## EXERCISE OBJECTIVE
Every line of the records below from the line with "287Q443 309 428" up to and including the line with "308 350 309" must be reproduced exactly, and no line outside that range.
# # # #
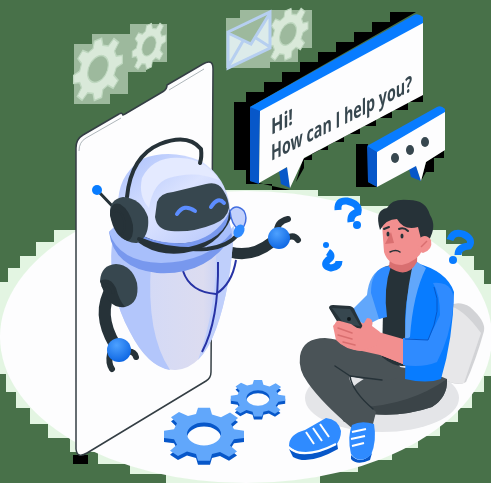
<!DOCTYPE html>
<html lang="en">
<head>
<meta charset="utf-8">
<title>Chatbot assistant</title>
<style>
:root{--ground:#487149;--glow:#e3f5e2;--paper:#fdfdfe;--blue:#087cff;--blue-mid:#2f8bff;--blue-deep:#0757c9;--blue-soft:#61a7fb;--shell:#c2d1fc;--shell-light:#e4eaff;--shell-shade:#7898ee;--ink:#263238;--steel:#37474f;--trousers:#4a5357;--skin:#f28f8f;--skin-shade:#d96f70}
html,body{margin:0;width:491px;height:483px;overflow:hidden;background:var(--ground)}
svg{display:block}
.paper{fill:var(--paper)}.blue{fill:var(--blue)}.mid{fill:var(--blue-mid)}.deep{fill:var(--blue-deep)}.soft{fill:var(--blue-soft)}
.shell{fill:var(--shell)}.light{fill:var(--shell-light)}.shade{fill:var(--shell-shade)}
.ink{fill:var(--ink)}.steel{fill:var(--steel)}.trousers{fill:var(--trousers)}.skin{fill:var(--skin)}.skin-shade{fill:var(--skin-shade)}
.line{fill:none;stroke:var(--ink);stroke-linecap:round;stroke-linejoin:round}
.greeting{font:700 22px "Open Sans","Noto Sans",sans-serif;fill:var(--steel)}
.question{fill:none;stroke:var(--blue);stroke-width:7}
</style>
</head>
<body>
<svg width="491" height="483" viewBox="0 0 491 483" role="img" aria-label="A robot leaning out of a phone answers a seated man">
<defs>
<linearGradient id="body-tone" x1="0" x2="1"><stop offset="0" stop-color="#b5c7fb"/><stop offset=".3" stop-color="#d4daf6"/><stop offset=".75" stop-color="#dcdcf0"/><stop offset="1" stop-color="#b9cafb"/></linearGradient>
<linearGradient id="helmet-tone" x1="0" y1="0" x2="1" y2="1"><stop offset="0" stop-color="#a9bffb"/><stop offset=".5" stop-color="#dbe3ff"/><stop offset="1" stop-color="#b5c6fb"/></linearGradient>
<radialGradient id="joint-tone" cx=".4" cy=".3" r=".8"><stop offset="0" stop-color="#4da1ff"/><stop offset="1" stop-color="#0760e0"/></radialGradient>
<g id="gear">
<path fill-rule="evenodd" d="M-6-39H6L8-29 17-25 26-32 34-24 27-15 30-7 40-5V6L30 8 26 17 33 26 25 34 16 27 8 30 6 40H-6L-8 30-17 26-26 33-34 25-27 16-30 8-40 6V-5L-30-7-27-16-33-25-25-33-16-27-8-30ZM0-17A17 17 0 1 0 0 17A17 17 0 1 0 0-17Z"/>
</g>
</defs>

<rect width="491" height="483" fill="var(--ground)"/>

<g id="floor">
<path fill="var(--glow)" d="M0 282H8V268H20V256H36V242H54V230H76V218H110V206H150V196H190V190H318V196H360V206H400V218H426V230H446V244H462V256H474V270H484V284H491V376H484V392H472V408H458V422H440V436H418V448H392V460H358V472H320V483H166V474H130V464H98V452H70V438H48V424H30V408H16V392H6V374H0Z"/>
<ellipse class="paper" cx="246" cy="337" rx="246" ry="146"/>
</g>

<g id="background-icons">
<path fill="var(--glow)" opacity=".55" d="M74 44H92V34H130V24H167V62H146V72H128V94H110V104H74ZM226 18H240V10H312V48H298V62H270V68H226Z"/>
<g fill="#d9e9d9" stroke="#bfd8c0" stroke-width="2">
<use href="#gear" transform="matrix(.61 -.25 0 .75 98 69)"/>
<use href="#gear" transform="matrix(.42 -.2 0 .55 149 46)"/>
<use href="#gear" transform="matrix(.5 -.22 0 .62 288 34)"/>
</g>
<path fill="#dcebea" stroke="#b6cff0" stroke-width="3" d="M228 32 270 12V48L228 68ZM228 33 251 44 270 13M228 67 243 41M270 47 256 38"/>
</g>

<g id="phone">
<path fill="#000" d="M73 455H88V464H73Z"/>
<path class="paper" stroke="#343e44" stroke-width="1.5" d="M76 148Q76 139 83 135L119 114Q122 112 123 115L125 114 164 91Q167 89 167 85L203 64Q213 58 213 69L211 372Q211 378 206 381L87 453Q77 459 76 449Z"/>
<path fill="none" stroke="#aeb6ba" d="M79 151Q79 142 86 138L121 118M169 90 204 69"/>
</g>

<g id="greeting-bubble">
<path fill="#000" d="M234 102H246V92H264V82H282V72H300V62H318V52H336V42H354V32H372V22H390V12H416L250 107V181L290 190H272V184H246V170H234ZM423 94V102H408V110H392V118H376V126H360V134H344V142H328V150H312V160H304V168L296 182 303 159Z"/>
<path class="blue" d="M250 107 414 15Q418 13 423 17V25L260 112 250 111Z"/>
<path class="deep" d="M250 107 260 111 259 184 250 181ZM279 171 288 167 290 188 281 184Z"/>
<path class="paper" d="M260 111 423 23V95L304 158 290 188 287 167 259 183Z"/>
<text class="greeting" transform="matrix(1 -.5 0 1 271 135)" textLength="22" lengthAdjust="spacingAndGlyphs">Hi!</text>
<text class="greeting" transform="matrix(1 -.5 0 1 271 161)" textLength="141" lengthAdjust="spacingAndGlyphs">How can I help you?</text>
</g>

<g id="typing-bubble">
<path fill="#000" d="M356 144H368V182L378 187H356ZM444 150V158H434V172H426L421 181 426 162Z"/>
<path class="blue" d="M367 146 437 107Q441 105 445 109V113L377 153Z"/>
<path class="deep" d="M367 146 377 152V187L368 182ZM409 169 416 165 421 181 411 177Z"/>
<path class="paper" d="M377 152 445 112V150L426 162 421 181 416 166 377 187Z"/>
<g class="steel"><ellipse cx="395" cy="158" rx="4" ry="5"/><ellipse cx="410" cy="150" rx="4" ry="5"/><ellipse cx="425" cy="142" rx="4" ry="5"/></g>
</g>

<g id="floor-gears">
<g class="deep"><use href="#gear" transform="matrix(1 0 0 .67 204 438)"/><use href="#gear" transform="matrix(.68 0 0 .46 258 401)"/></g>
<g class="soft"><use href="#gear" transform="matrix(1 0 0 .67 204 434)"/><use href="#gear" transform="matrix(.68 0 0 .46 258 398)"/></g>
</g>

<g id="robot">
<g id="robot-far-arm">
<path class="line" stroke-width="11" stroke-linecap="butt" d="M230 252Q252 258 272 242"/>
<path class="line" stroke-width="6" d="M277 233Q276 222 288 219M287 238Q294 234 298 240"/>
<circle cx="279" cy="238" r="11" fill="url(#joint-tone)"/>
</g>
<g id="robot-body">
<path fill="url(#body-tone)" d="M112 244Q108 292 130 332 150 371 176 370 202 368 216 329 231 288 234 226Q170 290 112 244Z"/>
<path fill="#b3c6fb" d="M112 244Q108 292 130 332 147 366 170 370 146 334 151 264Q128 260 112 244Z"/>
<path fill="#bfcffb" d="M234 226Q231 288 216 329 209 349 198 360 216 310 216 256Z"/>
<path fill="none" stroke="#2733a5" stroke-width="2" d="M183 271Q190 292 216 294 232 284 236 260M218 262Q219 320 202 352"/>
</g>
<g id="robot-near-arm">
<path class="line" stroke-width="12" stroke-linecap="butt" d="M112 288Q96 313 115 345"/>
<path class="steel" d="M100 281Q101 265 116 264 132 265 137 283 140 303 125 307 110 306 100 281Z"/>
<path class="ink" d="M100 281Q110 276 116 288 119 300 125 307 108 310 100 281Z"/>
<path class="line" stroke="#1769dd" stroke-width="3" d="M103 286Q112 283 113 292"/>
<path class="line" stroke-width="6" d="M110 354Q108 363 112 369M125 352Q134 350 136 357"/>
<circle cx="119" cy="350" r="12" fill="url(#joint-tone)"/>
</g>
<g id="robot-head">
<path class="shade" d="M109 232Q114 268 157 273 207 276 232 236L229 222Q185 252 120 222Z"/>
<path fill="#a8bffb" d="M109 232Q119 262 161 263 208 262 232 232L229 220 120 222Z"/>
<path class="ink" d="M122 225Q144 258 184 253 218 248 231 218L229 205 122 215Z"/>
<path fill="url(#helmet-tone)" d="M118 207Q117 176 142 159 170 148 201 161 226 177 230 207 227 233 195 242 154 248 132 228Z"/>
<path class="light" d="M142 178Q153 156 181 158 205 159 219 180 195 170 169 178 153 183 149 208 138 196 142 178Z"/>
<path class="shade" d="M124 222Q145 245 185 243 215 239 229 213 228 239 185 248 143 248 124 222Z"/>
<path class="steel" d="M157 202Q160 193 173 192L206 184Q218 181 223 190 229 199 229 208 227 219 214 224 192 233 171 231 157 230 155 217Z"/>
<path fill="none" stroke="#5c8dff" stroke-width="4" stroke-linecap="round" d="M177 214Q184 203 195 211M211 207Q218 196 224 203"/>
</g>
<g id="robot-headset">
<path class="line" stroke-width="4" d="M127 197Q131 156 160 144 188 133 201 149 202 157 200 163"/>
<path class="line" stroke-width="3" d="M98 191 117 211"/>
<circle class="blue" cx="97" cy="190" r="5"/>
<path class="steel" d="M110 215Q109 199 123 197 141 198 148 217 150 237 137 243 119 244 110 215Z"/>
<path class="ink" d="M110 215Q110 201 120 204 130 210 133 225 134 238 128 241 114 237 110 215Z"/>
<path class="line" stroke="#1769dd" stroke-width="2" d="M113 212Q120 207 124 220 126 230 122 234"/>
<path class="line" stroke-width="4" d="M139 239Q167 251 207 249 229 246 238 234"/>
<path class="shell" stroke="#426ee0" stroke-width="1.5" d="M230 211Q236 203 244 211 248 218 244 226L239 230Q231 224 230 211Z"/>
<ellipse class="mid" cx="239" cy="231" rx="5" ry="7" transform="rotate(30 239 231)"/>
</g>
</g>

<g id="questions">
<path class="question" d="M338 210Q337 200 347 201 360 204 358 212 350 214 351 222"/><circle class="blue" cx="357" cy="225" r="4"/>
<path class="question" stroke-width="6" d="M328 252Q334 256 328 260 322 266 331 268 339 267 339 261"/><circle class="blue" cx="326" cy="245" r="3"/>
<path class="question" d="M450 240Q453 231 463 234 474 239 469 246 458 247 458 255"/><circle class="blue" cx="453" cy="260" r="4"/>
</g>

<g id="man">
<ellipse cx="382" cy="398" rx="77" ry="34" fill="#e4e5e8"/>
<g id="cushion">
<path fill="#d2d3d6" d="M448 306Q459 300 470 307 486 321 484 331 476 360 466 382 457 388 437 376Z"/>
<path fill="#e7e7e9" d="M448 306Q462 307 481 333L464 383Q455 386 437 376Z"/>
</g>
<g id="legs">
<path class="trousers" d="M388 365Q432 372 447 379 448 397 432 407 403 417 371 414L344 422 333 405Q355 381 388 365Z"/>
<path fill="#3b4448" d="M447 379Q448 397 432 407 403 417 371 414L361 407Q410 405 447 379Z"/>
<path class="trousers" d="M300 356Q303 338 325 338 349 340 386 357 408 367 399 377 384 385 350 376 345 381 376 412L373 424 353 429Q322 403 308 383 298 370 300 356Z"/>
<path class="line" stroke="#333c40" stroke-width="1.5" d="M335 366 350 376 382 380M350 376Q352 391 373 409"/>
</g>
<g id="shoes">
<path class="deep" d="M289 449Q304 462 337 443L338 449Q308 466 293 457ZM351 455Q361 466 372 453L370 460Q357 466 351 459Z"/>
<path class="mid" d="M289 446Q289 434 305 430L326 418Q338 419 341 431 341 440 335 446 303 461 289 446Z"/>
<path class="mid" d="M351 454Q347 437 352 425 361 420 374 424 377 441 371 455 359 465 351 454Z"/>
<path fill="none" stroke="#fff" stroke-width="2" d="M306 432 314 444M313 428 322 441M320 424 329 437M291 449Q307 459 336 444M352 432 366 429M351 439 365 436M352 446 364 443"/>
</g>
<g id="torso">
<path class="ink" d="M384 267Q402 260 416 268L414 362Q400 372 382 357Z"/>
<path class="blue" d="M416 263Q447 271 454 292 453 339 441 379 427 384 405 379L406 337Q402 304 416 263Z"/>
<path class="soft" d="M384 267Q369 273 367 295L350 312 365 326 381 318Q381 286 391 266Z"/>
<path class="mid" d="M384 267Q371 272 371 293L379 319 387 317Q383 289 391 266Z"/>
<path class="soft" d="M416 261 426 268Q413 294 410 337L405 340Q405 300 412 268Z"/>
<path class="skin" d="M405 336 403 360Q389 355 374 342L364 347 381 355 405 365Z"/>
<path class="mid" d="M403 338 428 340 440 315Q440 294 433 283 457 281 453 308 450 337 437 362 423 368 403 365Z"/>
<path fill="none" stroke="var(--blue-deep)" d="M434 287Q443 309 428 340L405 339"/>
</g>
<g id="hands-and-handset">
<path class="skin" d="M333 326 341 317 363 323 375 331 403 339V364L380 355 362 351Q345 350 336 340Z"/>
<path class="ink" d="M329 308Q329 305 333 305L350 306Q354 307 355 311L364 329 344 326Q340 326 338 323Z"/>
<path class="steel" d="M332 308 350 309 360 326 344 324Z"/>
<circle cx="349" cy="319" r="2" fill="#11191d"/>
<path class="skin" d="M335 326Q335 320 340 321L351 324 360 330 367 318Q374 318 372 326L380 332 376 346 361 351Q342 348 336 338Z"/>
<path fill="none" stroke="var(--skin-shade)" stroke-width="1.5" stroke-linecap="round" d="M338 328 352 333M338 335 352 339M343 342 355 345"/>
</g>
<g id="head">
<path class="skin-shade" d="M391 249 418 236 417 262Q407 280 389 267Z"/>
<path class="skin" d="M382 224Q384 211 405 210 423 214 427 230L423 249Q418 261 402 265 388 265 384 252Z"/>
<path class="ink" d="M380 230Q374 210 387 208 392 198 409 200 426 200 430 215 437 226 429 240L421 239 418 227Q404 231 397 219 386 219 380 230Z"/>
<path class="skin" d="M418 240Q425 232 431 240 433 250 423 253 417 252 418 240Z"/>
<path fill="none" stroke="var(--skin-shade)" stroke-width="1.5" d="M421 247 427 241"/>
<path class="skin-shade" d="M391 232 385 244 394 243Z"/>
<ellipse class="ink" cx="388" cy="234" rx="1.5" ry="2.5"/><ellipse class="ink" cx="402" cy="236" rx="1.5" ry="2.5"/>
<path class="line" stroke-width="2" d="M384 229 389 227M399 229Q404 227 408 231"/>
<path class="line" stroke="#8f3c43" stroke-width="1.5" d="M390 252Q396 249 400 252"/>
</g>
</g>
</svg>
</body>
</html>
# # # #
## ANSWER FOR THE TASK
<path fill="none" stroke="var(--blue-deep)" d="M434 287Q443 309 428 340L405 339"/>
</g>
<g id="hands-and-handset">
<path class="skin" d="M333 326 341 317 363 323 375 331 403 339V364L380 355 362 351Q345 350 336 340Z"/>
<path class="ink" d="M329 308Q329 305 333 305L350 306Q354 307 355 311L364 329 344 326Q340 326 338 323Z"/>
<path class="steel" d="M332 308 350 309 360 326 344 324Z"/>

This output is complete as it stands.